AIM OF THE TASK
Working line by line, output the entries below exactly as they appear.

AVAILABLE RECORDS
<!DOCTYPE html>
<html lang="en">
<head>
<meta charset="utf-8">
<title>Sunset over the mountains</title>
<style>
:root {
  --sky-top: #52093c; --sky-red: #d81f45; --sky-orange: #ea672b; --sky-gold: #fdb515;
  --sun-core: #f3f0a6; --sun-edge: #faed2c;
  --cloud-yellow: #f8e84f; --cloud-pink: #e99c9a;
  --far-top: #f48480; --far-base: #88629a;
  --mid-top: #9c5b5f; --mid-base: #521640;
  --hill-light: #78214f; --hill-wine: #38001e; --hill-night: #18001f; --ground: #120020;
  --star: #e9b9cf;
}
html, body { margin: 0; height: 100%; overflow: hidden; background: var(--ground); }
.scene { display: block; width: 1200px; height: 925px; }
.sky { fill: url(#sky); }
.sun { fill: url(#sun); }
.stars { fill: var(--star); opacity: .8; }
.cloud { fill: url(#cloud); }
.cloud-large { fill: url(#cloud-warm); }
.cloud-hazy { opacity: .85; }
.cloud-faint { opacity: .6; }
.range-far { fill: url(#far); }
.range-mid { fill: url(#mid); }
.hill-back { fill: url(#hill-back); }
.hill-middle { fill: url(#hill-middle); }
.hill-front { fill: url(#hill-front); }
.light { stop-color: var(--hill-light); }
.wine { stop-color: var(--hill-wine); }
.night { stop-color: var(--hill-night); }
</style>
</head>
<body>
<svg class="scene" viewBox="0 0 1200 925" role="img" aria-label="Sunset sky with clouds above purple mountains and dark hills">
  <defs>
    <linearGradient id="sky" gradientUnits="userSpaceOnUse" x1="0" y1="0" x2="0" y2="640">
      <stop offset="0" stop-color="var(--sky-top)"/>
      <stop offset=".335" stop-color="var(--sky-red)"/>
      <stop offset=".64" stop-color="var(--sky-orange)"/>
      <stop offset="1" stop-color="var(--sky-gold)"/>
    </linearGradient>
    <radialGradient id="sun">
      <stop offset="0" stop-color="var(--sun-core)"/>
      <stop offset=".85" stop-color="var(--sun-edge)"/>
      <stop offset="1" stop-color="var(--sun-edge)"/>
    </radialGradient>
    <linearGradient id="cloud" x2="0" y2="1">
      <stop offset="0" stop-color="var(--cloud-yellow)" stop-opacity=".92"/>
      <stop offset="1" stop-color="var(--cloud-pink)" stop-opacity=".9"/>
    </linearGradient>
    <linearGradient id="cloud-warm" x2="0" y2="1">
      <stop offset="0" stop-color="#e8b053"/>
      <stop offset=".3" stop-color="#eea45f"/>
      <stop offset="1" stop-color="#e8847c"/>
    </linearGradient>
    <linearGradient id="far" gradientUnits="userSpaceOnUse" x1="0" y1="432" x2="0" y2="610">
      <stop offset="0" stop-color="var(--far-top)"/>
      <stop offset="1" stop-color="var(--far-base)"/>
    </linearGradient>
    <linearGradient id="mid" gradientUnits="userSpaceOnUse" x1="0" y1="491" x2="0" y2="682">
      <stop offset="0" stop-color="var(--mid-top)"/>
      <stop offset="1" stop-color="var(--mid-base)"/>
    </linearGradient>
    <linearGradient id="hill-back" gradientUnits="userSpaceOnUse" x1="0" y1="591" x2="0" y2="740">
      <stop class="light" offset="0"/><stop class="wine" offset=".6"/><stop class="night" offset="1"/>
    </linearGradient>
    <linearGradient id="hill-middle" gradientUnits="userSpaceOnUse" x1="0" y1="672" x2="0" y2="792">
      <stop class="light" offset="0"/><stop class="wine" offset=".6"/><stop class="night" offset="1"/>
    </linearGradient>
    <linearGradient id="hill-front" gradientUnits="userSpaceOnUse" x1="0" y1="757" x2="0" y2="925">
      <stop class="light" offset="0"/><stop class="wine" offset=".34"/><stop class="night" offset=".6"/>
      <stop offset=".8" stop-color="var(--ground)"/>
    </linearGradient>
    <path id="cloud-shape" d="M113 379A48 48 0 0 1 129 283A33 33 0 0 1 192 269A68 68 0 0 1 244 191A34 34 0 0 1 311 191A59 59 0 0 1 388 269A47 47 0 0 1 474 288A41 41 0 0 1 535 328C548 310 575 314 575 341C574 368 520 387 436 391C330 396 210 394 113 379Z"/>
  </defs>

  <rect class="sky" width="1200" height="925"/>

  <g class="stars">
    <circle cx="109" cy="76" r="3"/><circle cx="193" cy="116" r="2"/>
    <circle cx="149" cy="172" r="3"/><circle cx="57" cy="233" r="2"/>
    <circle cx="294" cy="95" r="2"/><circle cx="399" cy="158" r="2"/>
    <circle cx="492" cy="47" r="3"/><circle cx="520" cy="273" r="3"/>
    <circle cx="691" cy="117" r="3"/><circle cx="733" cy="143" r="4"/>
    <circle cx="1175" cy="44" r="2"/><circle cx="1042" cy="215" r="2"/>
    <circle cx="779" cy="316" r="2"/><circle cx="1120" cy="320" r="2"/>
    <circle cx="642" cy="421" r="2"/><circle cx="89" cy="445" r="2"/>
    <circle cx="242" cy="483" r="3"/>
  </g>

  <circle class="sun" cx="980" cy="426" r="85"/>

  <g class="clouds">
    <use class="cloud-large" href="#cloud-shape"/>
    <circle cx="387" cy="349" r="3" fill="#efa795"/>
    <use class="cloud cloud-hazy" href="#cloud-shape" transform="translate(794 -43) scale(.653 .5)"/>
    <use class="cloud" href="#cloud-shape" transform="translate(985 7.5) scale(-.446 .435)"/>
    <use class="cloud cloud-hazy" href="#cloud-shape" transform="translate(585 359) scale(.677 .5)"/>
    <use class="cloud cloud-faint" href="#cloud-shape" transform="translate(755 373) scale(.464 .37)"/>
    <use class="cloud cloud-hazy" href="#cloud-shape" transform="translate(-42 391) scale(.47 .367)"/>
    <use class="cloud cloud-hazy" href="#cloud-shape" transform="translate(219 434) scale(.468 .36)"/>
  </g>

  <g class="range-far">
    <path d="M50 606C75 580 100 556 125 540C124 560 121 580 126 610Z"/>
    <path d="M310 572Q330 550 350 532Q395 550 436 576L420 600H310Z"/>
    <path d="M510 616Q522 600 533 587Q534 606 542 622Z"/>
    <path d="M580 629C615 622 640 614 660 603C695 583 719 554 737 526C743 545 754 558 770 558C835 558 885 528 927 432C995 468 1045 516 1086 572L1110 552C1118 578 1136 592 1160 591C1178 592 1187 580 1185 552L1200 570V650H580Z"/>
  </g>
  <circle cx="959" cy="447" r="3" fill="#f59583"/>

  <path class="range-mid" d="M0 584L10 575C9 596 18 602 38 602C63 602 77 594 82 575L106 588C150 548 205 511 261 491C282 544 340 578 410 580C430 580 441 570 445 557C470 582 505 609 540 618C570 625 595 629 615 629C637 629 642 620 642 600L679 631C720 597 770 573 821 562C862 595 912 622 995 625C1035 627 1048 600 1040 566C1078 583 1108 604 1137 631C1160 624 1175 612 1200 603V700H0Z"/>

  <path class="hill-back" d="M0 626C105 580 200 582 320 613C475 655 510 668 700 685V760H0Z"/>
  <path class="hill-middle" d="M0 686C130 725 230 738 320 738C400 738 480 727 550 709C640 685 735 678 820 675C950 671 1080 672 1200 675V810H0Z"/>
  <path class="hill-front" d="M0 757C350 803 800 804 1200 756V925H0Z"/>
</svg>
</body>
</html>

EXPECTED ANSWER
<!DOCTYPE html>
<html lang="en">
<head>
<meta charset="utf-8">
<title>Sunset over the mountains</title>
<style>
:root {
  --sky-top: #52093c; --sky-red: #d81f45; --sky-orange: #ea672b; --sky-gold: #fdb515;
  --sun-core: #f3f0a6; --sun-edge: #faed2c;
  --cloud-yellow: #f8e84f; --cloud-pink: #e99c9a;
  --far-top: #f48480; --far-base: #88629a;
  --mid-top: #9c5b5f; --mid-base: #521640;
  --hill-light: #78214f; --hill-wine: #38001e; --hill-night: #18001f; --ground: #120020;
  --star: #e9b9cf;
}
html, body { margin: 0; height: 100%; overflow: hidden; background: var(--ground); }
.scene { display: block; width: 1200px; height: 925px; }
.sky { fill: url(#sky); }
.sun { fill: url(#sun); }
.stars { fill: var(--star); opacity: .8; }
.cloud { fill: url(#cloud); }
.cloud-large { fill: url(#cloud-warm); }
.cloud-hazy { opacity: .85; }
.cloud-faint { opacity: .6; }
.range-far { fill: url(#far); }
.range-mid { fill: url(#mid); }
.hill-back { fill: url(#hill-back); }
.hill-middle { fill: url(#hill-middle); }
.hill-front { fill: url(#hill-front); }
.light { stop-color: var(--hill-light); }
.wine { stop-color: var(--hill-wine); }
.night { stop-color: var(--hill-night); }
</style>
</head>
<body>
<svg class="scene" viewBox="0 0 1200 925" role="img" aria-label="Sunset sky with clouds above purple mountains and dark hills">
  <defs>
    <linearGradient id="sky" gradientUnits="userSpaceOnUse" x1="0" y1="0" x2="0" y2="640">
      <stop offset="0" stop-color="var(--sky-top)"/>
      <stop offset=".335" stop-color="var(--sky-red)"/>
      <stop offset=".64" stop-color="var(--sky-orange)"/>
      <stop offset="1" stop-color="var(--sky-gold)"/>
    </linearGradient>
    <radialGradient id="sun">
      <stop offset="0" stop-color="var(--sun-core)"/>
      <stop offset=".85" stop-color="var(--sun-edge)"/>
      <stop offset="1" stop-color="var(--sun-edge)"/>
    </radialGradient>
    <linearGradient id="cloud" x2="0" y2="1">
      <stop offset="0" stop-color="var(--cloud-yellow)" stop-opacity=".92"/>
      <stop offset="1" stop-color="var(--cloud-pink)" stop-opacity=".9"/>
    </linearGradient>
    <linearGradient id="cloud-warm" x2="0" y2="1">
      <stop offset="0" stop-color="#e8b053"/>
      <stop offset=".3" stop-color="#eea45f"/>
      <stop offset="1" stop-color="#e8847c"/>
    </linearGradient>
    <linearGradient id="far" gradientUnits="userSpaceOnUse" x1="0" y1="432" x2="0" y2="610">
      <stop offset="0" stop-color="var(--far-top)"/>
      <stop offset="1" stop-color="var(--far-base)"/>
    </linearGradient>
    <linearGradient id="mid" gradientUnits="userSpaceOnUse" x1="0" y1="491" x2="0" y2="682">
      <stop offset="0" stop-color="var(--mid-top)"/>
      <stop offset="1" stop-color="var(--mid-base)"/>
    </linearGradient>
    <linearGradient id="hill-back" gradientUnits="userSpaceOnUse" x1="0" y1="591" x2="0" y2="740">
      <stop class="light" offset="0"/><stop class="wine" offset=".6"/><stop class="night" offset="1"/>
    </linearGradient>
    <linearGradient id="hill-middle" gradientUnits="userSpaceOnUse" x1="0" y1="672" x2="0" y2="792">
      <stop class="light" offset="0"/><stop class="wine" offset=".6"/><stop class="night" offset="1"/>
    </linearGradient>
    <linearGradient id="hill-front" gradientUnits="userSpaceOnUse" x1="0" y1="757" x2="0" y2="925">
      <stop class="light" offset="0"/><stop class="wine" offset=".34"/><stop class="night" offset=".6"/>
      <stop offset=".8" stop-color="var(--ground)"/>
    </linearGradient>
    <path id="cloud-shape" d="M113 379A48 48 0 0 1 129 283A33 33 0 0 1 192 269A68 68 0 0 1 244 191A34 34 0 0 1 311 191A59 59 0 0 1 388 269A47 47 0 0 1 474 288A41 41 0 0 1 535 328C548 310 575 314 575 341C574 368 520 387 436 391C330 396 210 394 113 379Z"/>
  </defs>

  <rect class="sky" width="1200" height="925"/>

  <g class="stars">
    <circle cx="109" cy="76" r="3"/><circle cx="193" cy="116" r="2"/>
    <circle cx="149" cy="172" r="3"/><circle cx="57" cy="233" r="2"/>
    <circle cx="294" cy="95" r="2"/><circle cx="399" cy="158" r="2"/>
    <circle cx="492" cy="47" r="3"/><circle cx="520" cy="273" r="3"/>
    <circle cx="691" cy="117" r="3"/><circle cx="733" cy="143" r="4"/>
    <circle cx="1175" cy="44" r="2"/><circle cx="1042" cy="215" r="2"/>
    <circle cx="779" cy="316" r="2"/><circle cx="1120" cy="320" r="2"/>
    <circle cx="642" cy="421" r="2"/><circle cx="89" cy="445" r="2"/>
    <circle cx="242" cy="483" r="3"/>
  </g>

  <circle class="sun" cx="980" cy="426" r="85"/>

  <g class="clouds">
    <use class="cloud-large" href="#cloud-shape"/>
    <circle cx="387" cy="349" r="3" fill="#efa795"/>
    <use class="cloud cloud-hazy" href="#cloud-shape" transform="translate(794 -43) scale(.653 .5)"/>
    <use class="cloud" href="#cloud-shape" transform="translate(985 7.5) scale(-.446 .435)"/>
    <use class="cloud cloud-hazy" href="#cloud-shape" transform="translate(585 359) scale(.677 .5)"/>
    <use class="cloud cloud-faint" href="#cloud-shape" transform="translate(755 373) scale(.464 .37)"/>
    <use class="cloud cloud-hazy" href="#cloud-shape" transform="translate(-42 391) scale(.47 .367)"/>
    <use class="cloud cloud-hazy" href="#cloud-shape" transform="translate(219 434) scale(.468 .36)"/>
  </g>

  <g class="range-far">
    <path d="M50 606C75 580 100 556 125 540C124 560 121 580 126 610Z"/>
    <path d="M310 572Q330 550 350 532Q395 550 436 576L420 600H310Z"/>
    <path d="M510 616Q522 600 533 587Q534 606 542 622Z"/>
    <path d="M580 629C615 622 640 614 660 603C695 583 719 554 737 526C743 545 754 558 770 558C835 558 885 528 927 432C995 468 1045 516 1086 572L1110 552C1118 578 1136 592 1160 591C1178 592 1187 580 1185 552L1200 570V650H580Z"/>
  </g>
  <circle cx="959" cy="447" r="3" fill="#f59583"/>

  <path class="range-mid" d="M0 584L10 575C9 596 18 602 38 602C63 602 77 594 82 575L106 588C150 548 205 511 261 491C282 544 340 578 410 580C430 580 441 570 445 557C470 582 505 609 540 618C570 625 595 629 615 629C637 629 642 620 642 600L679 631C720 597 770 573 821 562C862 595 912 622 995 625C1035 627 1048 600 1040 566C1078 583 1108 604 1137 631C1160 624 1175 612 1200 603V700H0Z"/>

  <path class="hill-back" d="M0 626C105 580 200 582 320 613C475 655 510 668 700 685V760H0Z"/>
  <path class="hill-middle" d="M0 686C130 725 230 738 320 738C400 738 480 727 550 709C640 685 735 678 820 675C950 671 1080 672 1200 675V810H0Z"/>
  <path class="hill-front" d="M0 757C350 803 800 804 1200 756V925H0Z"/>
</svg>
</body>
</html>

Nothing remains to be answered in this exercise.